James F. Moss, et ux. v. Commissioner, 135 T.C. No. 18, Code Sec(s) 469; 6662.
This was originally published on October 8th, 2010.
God doth not need
Either man's work or his own gifts. Who best
Bear his mild yoke, they serve him best. His state
Is kingly: thousands at his bidding speed,
And post o'er land and ocean without rest;
They also serve who only stand and wait
So this is another post about a development in the passive activity loss rules. The rules require us to group our trade or business activities into different buckets depending on our level of participation. Losses in the passive activity bucket can be used against gains from passive activities, but a net loss is suspended until the related activity is fully disposed of. A special feature of the rules is that rental activities are "per se" passive. Persons who are in real estate trades or businesses can be exempted from this "per se" passive rule. They may need to make a special election to take advantage of this benefit.
I've discussed the election in a previous post. I've also discussed the biggest problem, people have, which is proving how they spend their time. James Moss has introduced a new angle. Mr. Moss worked full time at a nuclear power plant. The total hours worked at this job for 2007 came to 1900. Included in his work hours were 200 to 300 hours of "call out" or "standby time". Apparently, this was time where he had to be ready to go in, if they needed him. Maybe it was the days when Homer Simpson was working alone, but I'm pretty sure that's a different power plant.
Mr. Moss also rented out some property that he owned. There was a four unit apartment building and three single family homes. He apparently kept meticulous track of his time. (His "day job" involved planning the maintenance activities of a nuclear power plant, so the habits there may have carried over). He spent 507.75 hours working on his properties and 137.75 hours travelling two and fro for a grand total of 645.50 hours. The court noted that the IRS did not say that Mr. Moss failed to make the election to group his properties, so they figured he must have.
You guys who know all the answers, I need you to slow down here. Mr. Moss has done better than most real estate exception wannabees in tax court. The court isn't calling his time records a ballpark guesstimate and they are giving him credit for the election.
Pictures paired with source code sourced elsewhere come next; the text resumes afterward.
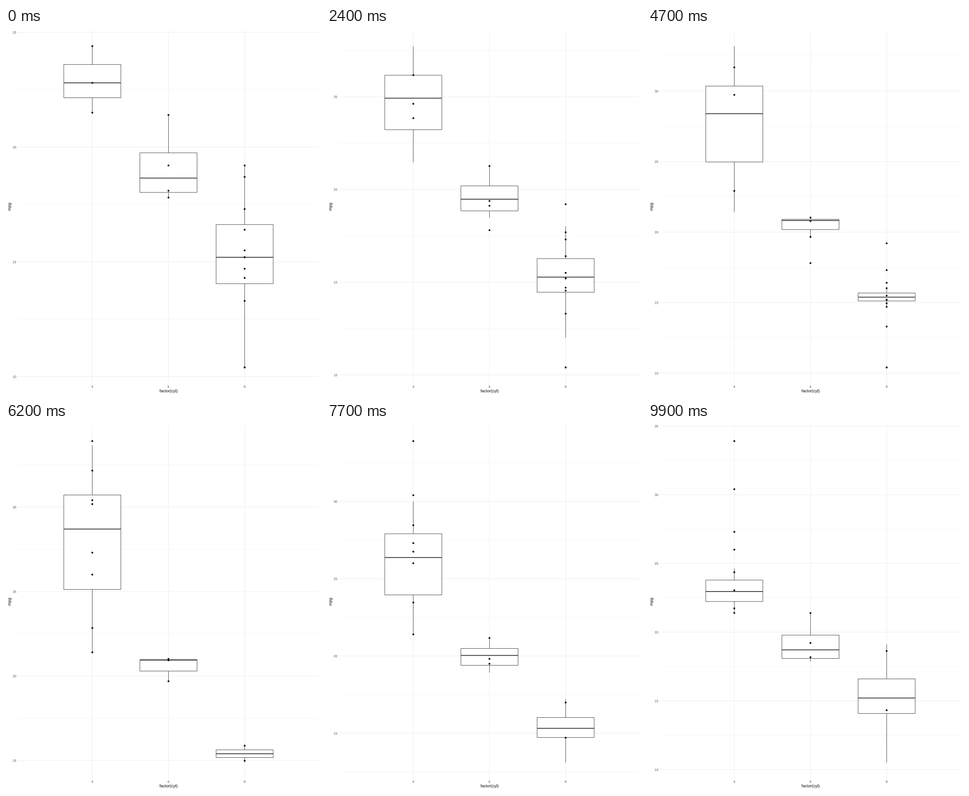
Write a matplotlib script that moves like this. It is 693 px wide and 808 px high and loops after 10 s.

```python
import numpy as np
import matplotlib.pyplot as plt
from matplotlib.animation import FuncAnimation
from matplotlib.patches import Circle, PathPatch, Rectangle
from matplotlib.textpath import TextPath
from matplotlib.transforms import Affine2D

plt.rcParams["path.snap"] = False

W, H, DPI = 693, 808, 64
FRAMES, INTERVAL = 100, 100
PX = 72 / DPI  # points per pixel

LEFT, RIGHT, TOP, BOTTOM = 26.5, 688.4, 4.5, 782.7
MID_X, MID_Y = (LEFT + RIGHT) / 2, (TOP + BOTTOM) / 2
STEP = (RIGHT - LEFT) / 3.95
HALF_BOX = 0.375 * STEP
CENTERS = [MID_X - STEP, MID_X, MID_X + STEP]

GRID, INK, AXIS_TEXT = "#EBEBEB", "#333333", "#4D4D4D"
THIN, LINE, THICK = 0.44, 0.88, 1.76
DOT, SMALL, TITLE = 2.0, 7.26, 9.08

# mpg per cylinder count (4, 6, 8) for both transmissions
AUTO = [
    [24.4, 22.8, 21.5],
    [21.4, 18.1, 19.2, 17.8],
    [18.7, 14.3, 16.4, 17.3, 15.2, 10.4, 10.4, 14.7, 15.5, 15.2, 13.3, 19.2],
]
MANUAL = [
    [22.8, 32.4, 30.4, 33.9, 27.3, 26.0, 30.4, 21.4],
    [21.0, 21.0, 19.7],
    [15.8, 15.0],
]


def lerp(a, b, t):
    return a + (b - a) * t


def phase(frame):
    """Start state, end state and linear progress between them."""
    if frame <= 10:
        return AUTO, AUTO, 0
    if frame < 50:
        return AUTO, MANUAL, (frame - 10) / 40
    if frame <= 61:
        return MANUAL, MANUAL, 0
    return MANUAL, AUTO, (frame - 61) / 39


def five_numbers(values):
    return np.percentile(values, [0, 25, 50, 75, 100])


def blend_points(a, b, t):
    # unmatched points wait in place until the transition ends
    return [lerp(p, q, t) for p, q in zip(a, b)] + a[len(b):]


fig = plt.figure(figsize=(W / DPI, H / DPI), dpi=DPI, facecolor="white")
ax = fig.add_axes([0, 0, 1, 1])


def segment(x0, y0, x1, y1, color, width):
    ax.plot([x0, x1], [y0, y1], color=color, lw=width * PX,
            solid_capstyle="butt", zorder=1)


def label(x, y, text, size, color, align=0.5, angle=0):
    path = TextPath((0, 0), text, size=size, prop={"family": "Liberation Sans"})
    box = path.get_extents()
    shift = -align * (box.x0 + box.x1) if align == 0.5 else -box.x1
    place = Affine2D().translate(shift, 0).rotate_deg(angle).scale(1, -1).translate(x, y)
    ax.add_patch(PathPatch(place.transform_path(path), fc=color, lw=0))


def draw_grid(low, high, to_y):
    for v in np.arange(2.5, 40, 5):
        if low <= v <= high:
            segment(LEFT, to_y(v), RIGHT, to_y(v), GRID, THIN)
    for v in range(5, 40, 5):
        if low <= v <= high:
            y = to_y(v)
            segment(LEFT, y, RIGHT, y, GRID, LINE)
            label(22.4, y + 2.9, str(v), SMALL, AXIS_TEXT, align=1)
    for x, cyl in zip(CENTERS, "468"):
        segment(x, TOP, x, BOTTOM, GRID, LINE)
        label(x, 792.2, cyl, SMALL, AXIS_TEXT)


def draw_box(x, stats, to_y):
    y_min, y_q1, y_med, y_q3, y_max = map(to_y, stats)
    segment(x, y_q3, x, y_max, INK, LINE)
    segment(x, y_q1, x, y_min, INK, LINE)
    ax.add_patch(Rectangle((x - HALF_BOX, y_q3), 2 * HALF_BOX, y_q1 - y_q3,
                           fc="white", ec=INK, lw=LINE * PX, joinstyle="miter",
                           zorder=1))
    segment(x - HALF_BOX, y_med, x + HALF_BOX, y_med, INK, THICK)


def draw(frame):
    a, b, t = phase(frame)
    boxes = [lerp(five_numbers(p), five_numbers(q), t) for p, q in zip(a, b)]
    dots = [blend_points(p, q, t) for p, q in zip(a, b)]

    everything = np.concatenate(boxes + dots)
    low, high = everything.min(), everything.max()
    pad = 0.05 * (high - low)
    low, high = low - pad, high + pad

    def to_y(v):
        return BOTTOM - (v - low) / (high - low) * (BOTTOM - TOP)

    ax.clear()
    ax.axis("off")
    draw_grid(low, high, to_y)
    for x, stats in zip(CENTERS, boxes):
        draw_box(x, stats, to_y)
    for x, values in zip(CENTERS, dots):
        for v in values:
            ax.add_patch(Circle((x, to_y(v)), DOT, fc="black", lw=0, zorder=3))
    label(MID_X, 802, "factor(cyl)", TITLE, "black")
    label(10.4, MID_Y, "mpg", TITLE, "black", angle=90)
    ax.set(xlim=(0, W), ylim=(H, 0))
    return ax.get_children()


anim = FuncAnimation(fig, draw, frames=FRAMES, interval=INTERVAL,
                     repeat=True, repeat_delay=0, blit=False)
plt.show()
```
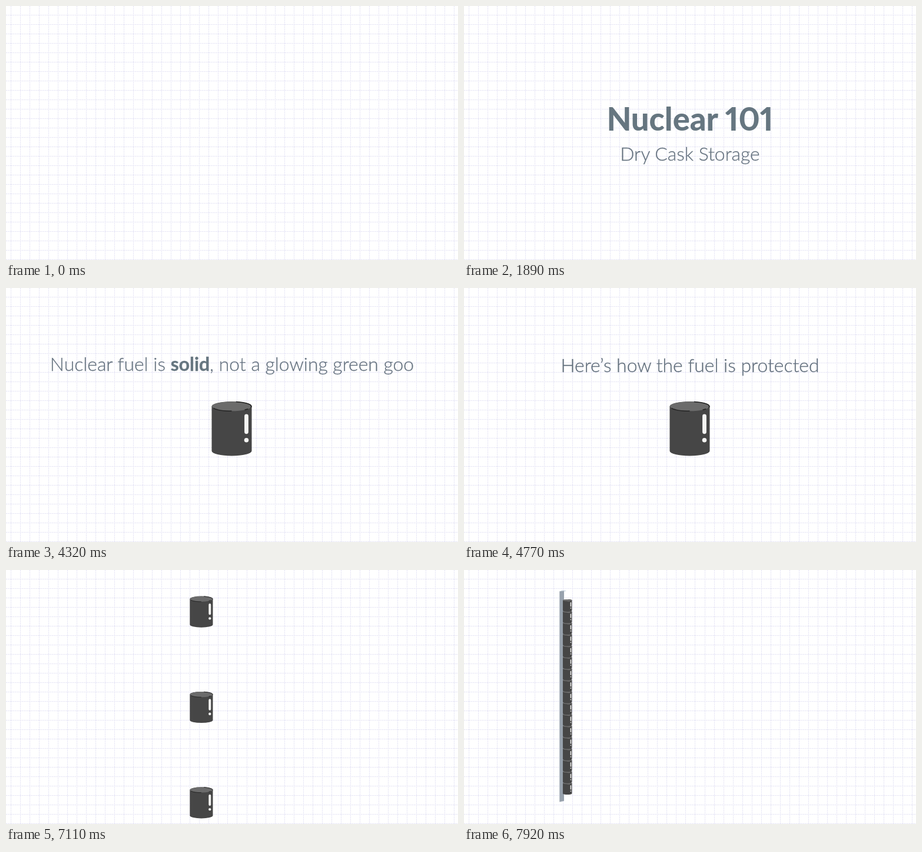
An HTML page with a canvas that plays this animation: 768x432 px, repeating every 8 s.

```html
<!DOCTYPE html>
<html lang="en">
<head>
<meta charset="utf-8">
<title>Dry Cask Storage</title>
<style>
  html, body { margin: 0; width: 100%; height: 100%; overflow: hidden; background: #fff; }
  canvas, svg { position: absolute; left: 0; top: 0; width: 768px; height: 432px; }
  text {
    font: 300 31.9px Lato, "Open Sans", sans-serif;
    fill: #626f7d; stroke: #626f7d; stroke-width: 0.35px;
    text-anchor: middle;
  }
  .bold { font-weight: 700; fill: #61727c; }
  .big {
    font-size: 54.3px; font-weight: 800; font-variant-numeric: proportional-nums;
    fill: #61727c; stroke: none;
  }
</style>
</head>
<body>
<canvas id="stage" width="768" height="432"></canvas>
<svg viewBox="0 0 768 432">
  <g id="title">
    <text class="big" x="384" y="213.5">Nuclear 101</text>
    <text x="384" y="265">Dry Cask Storage</text>
  </g>
  <g id="solid">
    <text x="384" y="143">Nuclear fuel is <tspan class="bold">solid</tspan>, not a glowing green goo</text>
  </g>
  <g id="protect">
    <text x="384" y="143">Here’s how the fuel is protected</text>
  </g>
</svg>
<script>
const W = 768, H = 432, LOOP = 8000, STEP = 90;
const PITCH = 85.5, SMALL = 0.2275;
const ctx = document.getElementById('stage').getContext('2d');

const captions = [
  { id: 'title', start: 0, inMs: 450, out: 1800 },
  { id: 'solid', start: 2160, inMs: 360, out: 4230 },
  { id: 'protect', start: 4410, inMs: 360, out: 6570 }
].map(c => ({ ...c, el: document.getElementById(c.id) }));

const span = (t, a, b) => Math.min(1, Math.max(0, (t - a) / (b - a)));
const smooth = u => u * u * (3 - 2 * u);
const mix = (a, b, u) => a + (b - a) * u;
const backOut = u => 1 + 2.7 * (u - 1) ** 3 + 1.7 * (u - 1) ** 2;

function showCaption({ el, start, inMs, out }, t) {
  const a = span(t, start, start + inMs);
  const b = span(t, out, out + 270);
  const dy = 18 * (1 - a) ** 3 - 18 * b * b;
  el.setAttribute('transform', `translate(0 ${dy.toFixed(2)})`);
  el.setAttribute('opacity', smooth(a) * (1 - b ** 3));
}

function drawGrid() {
  ctx.fillStyle = '#fff';
  ctx.fillRect(0, 0, W, H);
  ctx.strokeStyle = '#e3e2f4';
  ctx.lineWidth = 1;
  ctx.setLineDash([2, 1]);
  ctx.beginPath();
  for (let x = 8; x < W; x += 16.04) {
    const px = Math.floor(x) + 0.5;
    ctx.moveTo(px, 0);
    ctx.lineTo(px, H);
  }
  for (let y = 15.5; y < H; y += 16) {
    ctx.moveTo(0, y);
    ctx.lineTo(W, y);
  }
  ctx.stroke();
  ctx.setLineDash([]);
}

function rimArc(from, to) {
  ctx.beginPath();
  ctx.ellipse(0, -38, 33.4, 8, 0, from, to);
  ctx.stroke();
}

function drawPellet(y) {
  ctx.save();
  ctx.translate(0, y);
  ctx.fillStyle = '#464646';
  ctx.beginPath();
  ctx.ellipse(0, -38, 34, 8.2, 0, Math.PI, 0);
  ctx.ellipse(0, 37.7, 34, 8.5, 0, 0, Math.PI);
  ctx.fill();

  ctx.fillStyle = '#6b6b6b';
  ctx.beginPath();
  ctx.ellipse(0, -38, 33.4, 8, 0, 0, 7);
  ctx.fill();
  ctx.strokeStyle = '#222';
  ctx.lineWidth = 1.6;
  rimArc(-1.35, 0.25);
  rimArc(0.6, 0.85);
  rimArc(1.57, 2.75);

  ctx.fillStyle = '#f4f4f2';
  ctx.beginPath();
  ctx.roundRect(21.6, -24.7, 6.8, 33.6, 3.4);
  ctx.moveTo(28.8, 19.5);
  ctx.arc(25, 19.5, 3.8, 0, 7);
  ctx.fill();
  ctx.restore();
}

function drawTube(u) {
  if (!u) return;
  ctx.save();
  ctx.globalAlpha = u;
  ctx.translate(-150 * (1 - u), 0);
  ctx.fillStyle = '#dbe4eb';
  ctx.beginPath();
  ctx.ellipse(-30, -793, 20, 6, 0, 0, 7);
  ctx.fill();
  ctx.fillStyle = '#98a2ad';
  ctx.beginPath();
  ctx.moveTo(-59, -790);
  ctx.lineTo(-25, -793);
  ctx.lineTo(-25, 777);
  ctx.lineTo(-59, 785);
  ctx.fill();
  ctx.restore();
}

function drawFuel(t) {
  if (t <= 2250) return;
  const pop = backOut(span(t, 2250, 2790));
  const move = smooth(span(t, 6720, 7920));
  const shrink = smooth(span(t, 6720, 7660));
  const gather = smooth(span(t, 6750, 7380));
  const scale = pop * SMALL ** shrink;
  const pitch = PITCH + 500 * (1 - gather);

  ctx.save();
  ctx.translate(mix(383.5, 175.7, move), mix(239.3, 216, move));
  ctx.scale(scale, scale);
  drawTube(smooth(span(t, 7560, 7920)));
  if (t > 6720) {
    // lower pellets first, so each one overlaps the pellet beneath it
    for (let i = 8; i >= -8; i--) drawPellet(i * pitch);
  } else {
    drawPellet(0);
  }
  ctx.restore();
}

const begin = performance.now();
function frame(now) {
  const t = Math.floor((Math.max(0, now - begin) % LOOP) / STEP) * STEP;
  drawGrid();
  drawFuel(t);
  captions.forEach(c => showCaption(c, t));
  requestAnimationFrame(frame);
}
frame(begin);
</script>
</body>
</html>
```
It doesn't make him win, but he deserves a cheer. Sadly, one of the necessary, though not sufficient, conditions is that you have 750 hours in a real estate trade or business. So by his own meticulous records Mr. Moss loses. He has another argument, though. All the time that he wasn't working at the power plant, he was "on-call" for his tenants. That should easily put him over the 750 hours. OK wise guys. He actually has to beat 1900 hours, because another condition is that you spend more time in real estate than anything else. Well by my reckoning the "on-call" theory could be another 6,000 hours.
Sadly the tax court wouldn't buy it. So he has to pay the tax. He also got hit with an accuracy related penalty. He proffered two arguments. The first was that the penalty should be waived, because the IRS mistreated him. Sadly we don't get the details. The other was reliance on his CPA, but it is indicated that he did not tell his CPA how many hours he worked.
First reader to identify the poem above can chose the topic of a future post.